The California Family Code allows prospective spouses and married couples to contract with each other about their respective rights to personal or marital property, regardless of when, where or how that property is acquired. These agreements are valid without consideration. Prenuptial agreements become effective upon marriage, while postnuptial agreements are legally binding as soon as they’re signed. They can only be revoked or amended with a subsequent written agreement. Of course, this assumes that the agreement is initially valid.
From downtown San Jose, Fremont and Morgan Hill, The Law Offices of Steven E. Springer, our attorneys handle all aspects of premarital and postnuptial agreements. We have more than 30 years of combined experience in marital law and business law, so we have all the skills necessary to negotiate, draft, challenge and defend marital agreements.
What Makes a Marital Agreement Valid?
Because marital agreements are usually created as a hedge against California’s community property law, the state has an interest in ensuring that these agreements are executed in a fair manner, without fraud, concealment, undue influence or duress. To be judged valid, an agreement must satisfy these criteria:
- The party being held to the agreement had independent counsel at the time of the signing or expressly waived that right in a separate legal agreement.
- The party being held to the agreement had no less than seven days between being presented with the agreement and signing, and had been advised to seek independent legal counsel.
- If the party being held to the agreement was not represented by independent counsel, that party had been informed of the force and effect of the agreement and had been presented with a separate writing memorializing that understanding prior to signing the agreement.
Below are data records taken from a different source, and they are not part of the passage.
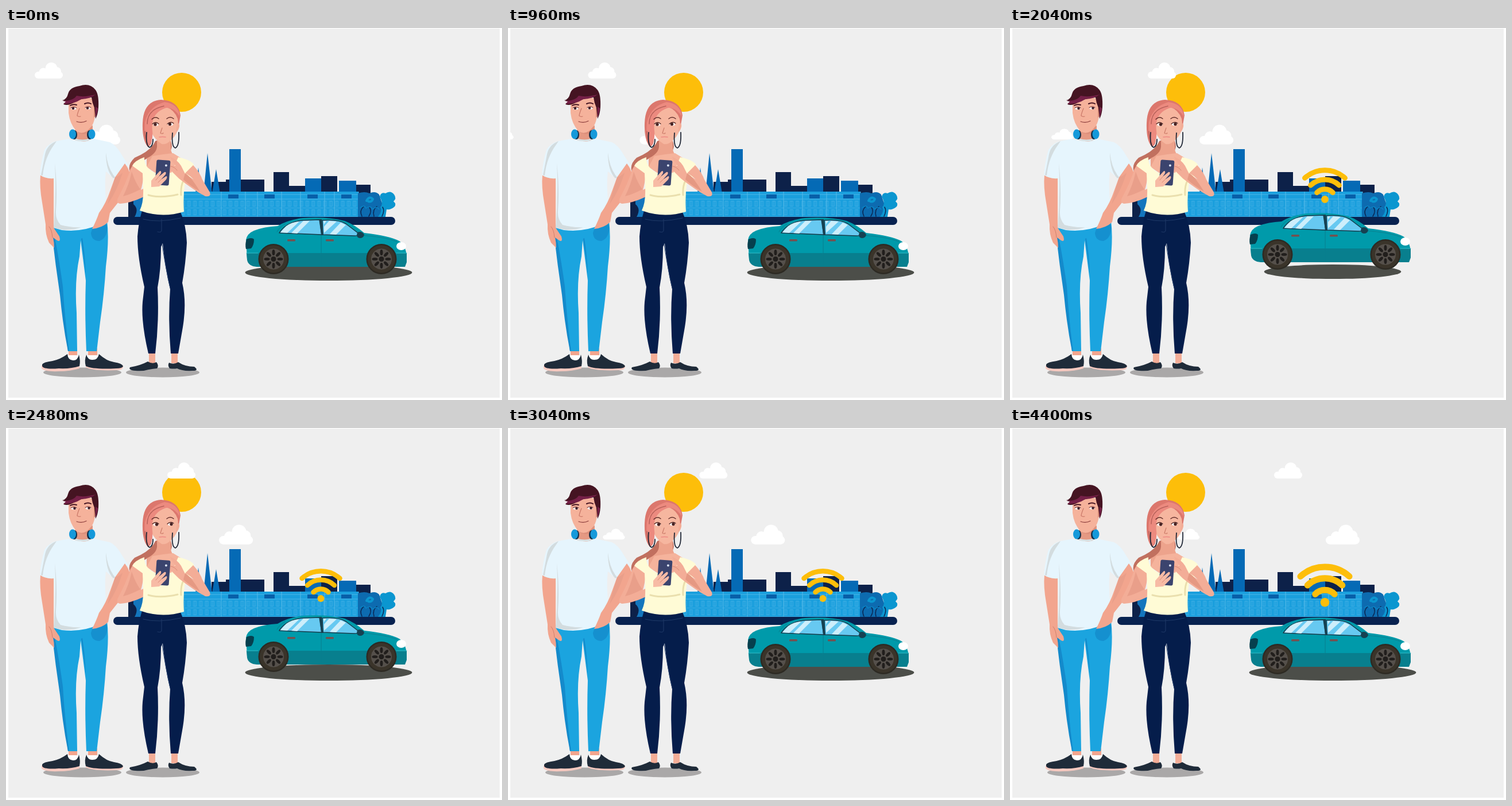
An HTML page that plays this animation: 864x648 px, repeating every 4.44 s.

```html
<!DOCTYPE html>
<html lang="en">
<head>
<meta charset="utf-8">
<title>City, car and couple</title>
<style>
html, body { margin: 0; width: 100%; height: 100%; overflow: hidden; background: #fff; }
svg { display: block; width: 100vw; height: 100vh; }
.line { fill: none; stroke-linecap: round; stroke-linejoin: round; }
</style>
</head>
<body>
<svg viewBox="0 0 864 648" xmlns="http://www.w3.org/2000/svg">
<defs>
  <g id="cloud" fill="#fff">
    <rect y="16" width="49" height="12" rx="6"/>
    <circle cx="15" cy="17" r="7.5"/><circle cx="29" cy="10.5" r="10.5"/><circle cx="38" cy="16" r="8"/>
  </g>
  <pattern id="windows" x="304" y="299" width="10.3" height="15" patternUnits="userSpaceOnUse">
    <path d="M2 2.5h5v9h-5zM4.5 2.5v9M0 14.5h10.3" fill="none" stroke="#4bb3e6" stroke-width=".7"/>
  </pattern>
  <g id="wheel">
    <circle r="26.5" fill="#2d2a23"/><circle r="24" fill="#3a342a"/><circle r="18" fill="#55504b"/>
    <g id="spokes" fill="#211e1c"></g>
    <circle r="4.5" fill="#211e1c"/>
  </g>
</defs>

<rect x="4" y="1" width="856" height="643" fill="#efefef"/>
<circle cx="306" cy="112" r="34" fill="#fdbe0a"/>
<use id="cloudA" href="#cloud"/>
<use id="cloudC" href="#cloud"/>

<g id="city">
  <path fill="#0d2149" d="M358 268h25v-4h67v26h16v-39h27v24h28v-13h28v-4h28v32h25v-17h33v17H358z"/>
  <path fill="#056ab5" d="M389 211h20v77h-20zM521 262h28v24h-28zM580 266h30v20h-30zM330 288l5-45 6 45zM344 288l7-70 8 70zM359 288l7-42 7 42z"/>
  <path fill="#0d2149" d="M213 292h32v37h-32z"/>
  <path fill="#1476bd" d="M222 288q18-6 22 8v33h-20q8-14-2-22z"/>
  <path fill="#1a9fdd" d="M240 285h374v44H240z"/>
  <path fill="url(#windows)" d="M304 299h310v30H304z"/>
  <path class="line" stroke="#4db5e7" d="M304 290h310M304 298h310"/>
  <g id="gables"></g>
  <path fill="#0d6bb0" d="M613 288q12-4 20 0 10-5 17 2l4 12q4 7 0 14l2 13h-43z"/>
  <path fill="#0b96d0" d="M651 294q2-9 10-6 9-6 15 2 5 7-1 12 6 5 1 10-6 5-13 4l-2 13h-13q8-10 4-17 6-6-1-18z"/>
  <g class="line" stroke="#092450" stroke-width="1.5">
    <path d="M620 328q-5-10 3-17M632 328q6-9 1-16M641 328q-3-12 5-17M655 328q5-10 1-16"/>
    <path d="M617 313q8-6 10 1 8-6 12 2 6-7 11 0" stroke="#0a83c4"/>
    <path d="M628 301q5-9 11-3-2 6-8 4" stroke="#0b96d0" stroke-width="4"/>
  </g>
  <rect x="187" y="329" width="491" height="14" rx="7" fill="#082250"/>
</g>
<use id="cloudB" href="#cloud"/>

<ellipse cx="133" cy="600" rx="68" ry="8.5" fill="#aaa8a8"/>
<ellipse cx="273" cy="600" rx="64" ry="8.5" fill="#aaa8a8"/>

<g id="man">
  <path fill="#f2a58e" d="M109 558h15v18h-15zM143 558h16v18h-16z"/>
  <path fill="#fff" d="M106 570h21v14h-21zM138 570h22v14h-22z"/>
  <path fill="#f7c9c0" d="M62 588l66-2v7q-16 5-36 5-25 1-30-5zM139 586l65 2q1 7-8 8-45 2-57-5z"/>
  <path fill="#1f2b39" d="M63 586q2-4 18-6 14-3 26-12 1 11 10 11 8 0 10-10 3 11 1 20-15 5-36 4-27 2-29-4zM139 589q-3-10 1-20 3 10 11 9 9 0 11-10 13 12 26 14 14 2 16 7-1 4-12 4-40 2-53-4z"/>
  <path fill="#1ba4df" d="M84 342L176 336Q180 368 174 415Q171 465 164 512L158 563H140Q137 500 139 440L130 370L128 398Q119 440 123 496L124 563H108Q102 512 95 466Q91 410 80 358z"/>
  <path fill="#148acb" d="M80 358q6 54 14 107 5 53 14 98h2q-8-60-11-113-6-44-14-85zM131 367q5 32 8 63-1-33-6-64z"/>
  <path fill="#1590cf" d="M148 357q4-17 20-19l8 5q2 22-13 28-14 0-15-14z"/>
  <path fill="#f2a58e" d="M60 256Q58 276 63 304L69 342Q68 359 75 374L84 383Q84 374 82 365L89 370Q96 374 93 363L83 348V262z"/>
  <path class="line" stroke="#cf806d" d="M75 346q5 5 6 19"/>
  <path fill="#e6f5fd" d="M109 193Q131 202 153 193L181 199Q192 204 201 220L213 239Q204 254 188 262L174 250Q171 276 175 309Q174 333 162 342Q134 356 97 352L83 348Q88 300 83 262Q69 263 59 256Q61 232 67 212Q75 200 88 197z"/>
  <path fill="#d3dcdf" d="M88 197Q71 204 68 220L61 256L64 257Q67 226 84 203zM85 235q5 45 2 84-1 14 8 24 18 5 36 4-16 6-34 4l-14-3q5-57 2-113zM174 217q3 28 16 43l-3 2q-13-13-13-45z"/>
  <path fill="#f2a58e" d="M207 236Q218 250 216 264Q211 283 196 303L181 322L178 338Q168 348 150 350Q158 334 162 322Q174 306 182 282L190 260z"/>
  <path fill="#e99f8a" d="M190 260Q196 259 203 252Q194 283 177 307Q183 282 190 260z"/>
  <path fill="#e59983" d="M121 170h30v22q-15 11-31 0z"/>
  <path fill="#f5b29b" d="M109 128Q130 112 157 126Q164 140 155 153Q153 172 140 181Q131 186 122 179Q111 166 109 148z"/>
  <path fill="#dd8f7b" d="M153 139q8-3 7 6-2 9-7 11zM124 181q14 6 25-10v9q-13 9-25 1z"/>
  <path fill="#451422" d="M98 126Q106 124 108 115Q111 103 128 101Q146 95 156 108Q162 116 161 138Q160 151 156 158L154 139Q150 130 149 121Q131 122 118 130Q108 136 100 133Q104 130 105 128z"/>
  <path fill="#752047" d="M99 127q18 0 24-9 14 3 33-2-9 7-25 8-13 9-31 8 3-2 4-4zM156 137l4 3-4 17z"/>
  <path class="line" stroke="#451422" stroke-width="2" d="M112 135q5-3 11-1M137 132q6-3 11 0"/>
  <g fill="#fff"><ellipse cx="118" cy="140.200" rx="4.500" ry="2"/><ellipse cx="143" cy="139.700" rx="4.500" ry="2"/></g>
  <g id="manEyes" fill="#40202a"><circle cx="117" cy="140" r="2.3"/><circle cx="142" cy="139.500" r="2.3"/></g>
  <path class="line" stroke="#5a2530" d="M113 139q5-3 10 0M138 138.500q5-3 10 0"/>
  <path class="line" stroke="#c97767" stroke-width="1.2" d="M128 140q-4 10-4 13 3 2 6 1"/>
  <path class="line" stroke="#8b3c3b" stroke-width="1.2" d="M123 163q9 3 17-1"/>
  <path class="line" stroke="#d9e2e5" stroke-width="3" d="M117 193q17 6 31 0"/>
  <g fill="#14304a"><ellipse cx="119" cy="186" rx="5" ry="8"/><ellipse cx="146" cy="186" rx="5" ry="8"/></g>
  <g fill="#1599da"><ellipse cx="116" cy="185" rx="6" ry="8.5"/><ellipse cx="149.500" cy="185" rx="6" ry="8.5"/></g>
</g>

<g id="woman">
  <path fill="#f3ad97" d="M249 562h11v22h-11zM288 562h11v22h-11z"/>
  <path fill="#1f2b39" d="M216 591q18-3 31-10 8 5 15 1 5 6 1 11-14 1-23 4-29 1-24-6zM284 583q8 4 16-1 12 8 28 8 9 7-3 7-18 1-27-4-6 1-13 0-4-5-1-10z"/>
  <path fill="#051d4b" d="M237 318H303Q314 343 315 374Q313 411 307 444Q315 478 308 521L300 567H287Q282 506 286 455Q277 419 273 375L270 381Q270 421 264 452Q267 510 260 567H248Q235 512 238 477L241 451Q229 400 229 363Q231 338 237 318z"/>
  <path class="line" stroke="#203b69" d="M239 333q25 7 65-2M271 333v20q-1 4-7 2M272 377q5 35 14 76"/>
  <path fill="#c1705f" d="M283 188Q294 208 284 216Q255 219 235 234L216 251Q211 238 224 226Q253 214 260 197z"/>
  <path fill="#f3ad97" d="M222 237L241 249Q238 273 235 282L265 267L273 275L240 294Q217 305 199 306Q190 305 196 294Q211 266 216 247z"/>
  <path fill="#e99f8a" d="M219 250q6 19 15 31-17 9-30 12 11-22 15-43z"/>
  <path fill="#eda38c" d="M263 190h24v18q0 12 10 18l-8 23q-25 9-44-8v-14q17-8 18-20z"/>
  <path fill="#f5b39c" d="M255 223q17-3 36-5l13 8-12 25-24 7-23-16z"/>
  <path fill="#fffbd6" d="M241 225Q240 242 258 252H288L300 225Q323 230 327 238Q331 249 327 257L312 267Q308 292 310 320Q271 332 233 318Q240 304 239 279L238 253L220 240Q224 231 241 225z"/>
  <path class="line" stroke="#eadfae" stroke-width="3" d="M248 291q21 6 51-1M309 266q-5 10-4 25"/>
  <path fill="#f3ad97" d="M326 239Q338 252 342 264L355 286Q358 295 347 293Q326 282 301 262L289 250Q280 244 284 239L295 240Q289 230 285 224Q297 228 305 240L312 254L327 264Q318 255 312 253z"/>
  <path fill="#e59983" d="M312 253q9 4 26 32-16-9-29-21z"/>
  <g transform="rotate(4 273 252)">
    <rect x="261" y="230" width="24" height="44" rx="3" fill="#3b446e"/>
    <circle cx="278" cy="239" r="2" fill="#dbe3f4"/>
  </g>
  <path fill="#f7bba5" d="M253 266L267 250Q271 247 270 253L266 259L276 251Q280 250 278 255L270 264L279 258Q282 258 279 264L267 276L253 277z"/>
  <path class="line" stroke="#d98b76" d="M266 259l-5 6M270 264l-5 5M287 241q7 1 11 7"/>
  <path fill="#dc776d" d="M238 166Q239 127 270 125Q300 126 304 152L301 169L290 178L254 184Q256 204 247 207Q237 195 238 166z"/>
  <path fill="#f6b69f" d="M251 160Q254 141 278 137Q294 143 299 158Q303 182 288 195Q279 204 271 202Q256 192 252 177z"/>
  <path fill="#ec8a7f" d="M242 164Q248 137 276 129Q301 132 303 155Q294 139 279 139Q251 148 255 179Q257 197 247 207Q240 190 242 164z"/>
  <path class="line" stroke="#b9625b" stroke-width="1.500" d="M246 167q0-25 29-31M242 180q1 14 5 22"/>
  <path fill="#f3ad97" d="M298 167q5-3 4 5-2 8-6 10z"/>
  <path class="line" stroke="#632f2b" stroke-width="1.400" d="M254 159q6-6 12-1M280 158q6-5 12 0"/>
  <g fill="#fff"><ellipse cx="261" cy="168.300" rx="4.500" ry="2.500"/><ellipse cx="286.500" cy="167.800" rx="4.500" ry="2.500"/></g>
  <g id="womanEyes" fill="#4a2424"><circle cx="260" cy="168" r="2.700"/><circle cx="285.500" cy="167.500" r="2.700"/></g>
  <path class="line" stroke="#4a2424" stroke-width="1.200" d="M255 167q6-5 11 0M281 167q6-5 11-1"/>
  <path class="line" stroke="#cb7b68" stroke-width="1.200" d="M272 174l-3 9q3 2 5 0"/>
  <path class="line" stroke="#ed8984" stroke-width="1.500" d="M267 190q6-1 11 0"/>
  <g class="line" stroke="#1f2635" stroke-width="1.800"><path d="M245 182q-2 23 5 26 6-2 6-14M290 183q-2 24 5 26 7-3 6-27"/></g>
</g>

<g id="device">
  <rect x="-17.500" y="-26" width="35" height="52" fill="#4b4a4b"/>
  <rect x="-17.500" y="20" width="35" height="6" fill="#211e1f"/>
</g>

<ellipse id="shadow" rx="145.500" ry="14" fill="#4c4e49"/>
<g id="car">
  <path fill="#009aaa" d="M418 369Q420 358 432 353Q450 346 473 345Q491 334 517 331Q558 328 590 336Q608 343 624 357Q668 362 685 371Q696 378 698 397L695 415H437Q422 414 420 402z"/>
  <path fill="#087f8e" d="M419 392H698V408L695 416H437Q422 415 420 404z"/>
  <path class="line" stroke="#35bfca" d="M680 392h18M419 392h20"/>
  <path class="line" stroke="#087f8e" d="M486 341q-10 6-14 14M549 334v79M617 361q40 2 64 11"/>
  <path fill="#063f4e" d="M419 368q9-4 13 0 0 10-5 16l-9 1q-2-7 1-17z"/>
  <ellipse cx="688.500" cy="380" rx="8.500" ry="7" fill="#fff"/>
  <path id="glass" fill="#67c9f1" stroke="#173b4a" stroke-width="1.500" stroke-linejoin="round" d="M476 357Q488 338 517 335L546 334L550 360zM551 335Q579 333 592 341L613 357Q617 362 607 362L552 360z"/>
  <path fill="#cdeefb" d="M488 345q10-7 23-8l-21 20-12-1zM518 336h11l-22 22-10-1zM553 336h5l-4 6zM563 336l13 1-22 20v-11zM583 339l9 4-17 17-11-1z"/>
  <path fill="#164152" d="M546 333h4l3 28h-4zM612 356q8-3 12 4-1 6-8 6-7-1-4-10z"/>
  <g fill="#76504f"><rect x="490" y="368" width="14" height="3.500" rx="1.500"/><rect x="557" y="368" width="14" height="3.500" rx="1.500"/></g>
  <use href="#wheel" x="466" y="402.500"/>
  <use href="#wheel" x="654" y="402.500"/>
</g>

<g id="wifi">
  <circle cy="23" r="6" fill="#fdbe0a"/>
  <path class="line" stroke="#fdbe0a" stroke-width="8.500" d="M-33-12A49 49 0 0 1 33-12M-23.500 0A34 34 0 0 1 23.500 0M-13 12A18 18 0 0 1 13 12"/>
</g>
</svg>

<script>
const LOOP = 4440, STEP = 40, CLOUD_SPEED = 410 / 4400;
const $ = id => document.getElementById(id);
const clamp = v => Math.max(0, Math.min(1, v));
const span = (t, from, to) => clamp((t - from) / (to - from));
const ease = p => p * p * (3 - 2 * p);
const hop = (t, from, to) => Math.sin(Math.PI * span(t, from, to));
const place = (id, x, y, extra = '') =>
  $(id).setAttribute('transform', `translate(${x} ${y}) ${extra}`);

$('spokes').innerHTML = Array.from({ length: 8 }, (_, i) =>
  `<ellipse cy="-11.5" rx="2.5" ry="5" transform="rotate(${i * 45})"/>`).join('');
$('gables').innerHTML = [387, 450, 525, 584].map(x =>
  `<path d="M${x} 290h18v7h-18z" fill="#075fa9"/>` +
  `<path d="M${x - 12} 285v44M${x + 30} 285v44" stroke="#56b9e8" stroke-width="1"/>`).join('');

function draw(t) {
  const drift = t * CLOUD_SPEED;
  place('cloudA', 50 + drift, 60);
  place('cloudB', 140 + drift, 168.5, 'scale(1.205 1.22)');
  place('cloudC', -118 + drift, 175.5, 'scale(.78 .67)');

  const glance = 2.5 * ease(span(t, 1160, 1400));
  place('manEyes', glance, 0);
  place('womanEyes', glance, 0);

  // The device is thrown in an arc and lands in the car.
  const p = span(t, 1110, 1760);
  $('device').style.display = p > 0 && p < 1 ? '' : 'none';
  place('device', 273 + 275 * p, 250 + 112 * p - 776 * p * (1 - p),
    `rotate(${50 * p}) scale(${Math.min(1, .3 + p)})`);

  const jump = hop(t, 1780, 2290);
  const lift = 8 * jump + 4 * hop(t, 2290, 2680) + 1.5 * hop(t, 2680, 2960);
  place('car', 0, -lift);
  place('shadow', 562, 426 - 1.5 * jump, `scale(${1 - .18 * jump} ${1 - .1 * jump})`);

  const pop = 1.1 * ease(span(t, 1840, 1980)) - .1 * ease(span(t, 1980, 2120));
  const size = pop + .29 * ease(span(t, 3080, 3340));
  $('wifi').style.display = size > 0 ? '' : 'none';
  place('wifi', 548.5, 274, `scale(${size})`);
}

const start = performance.now();
function tick() {
  const t = (performance.now() - start) % LOOP;
  draw(Math.floor(t / STEP) * STEP);
  requestAnimationFrame(tick);
}
tick();
</script>
</body>
</html>
```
- The party being held to the agreement signed voluntarily with full knowledge and with the capacity to understand.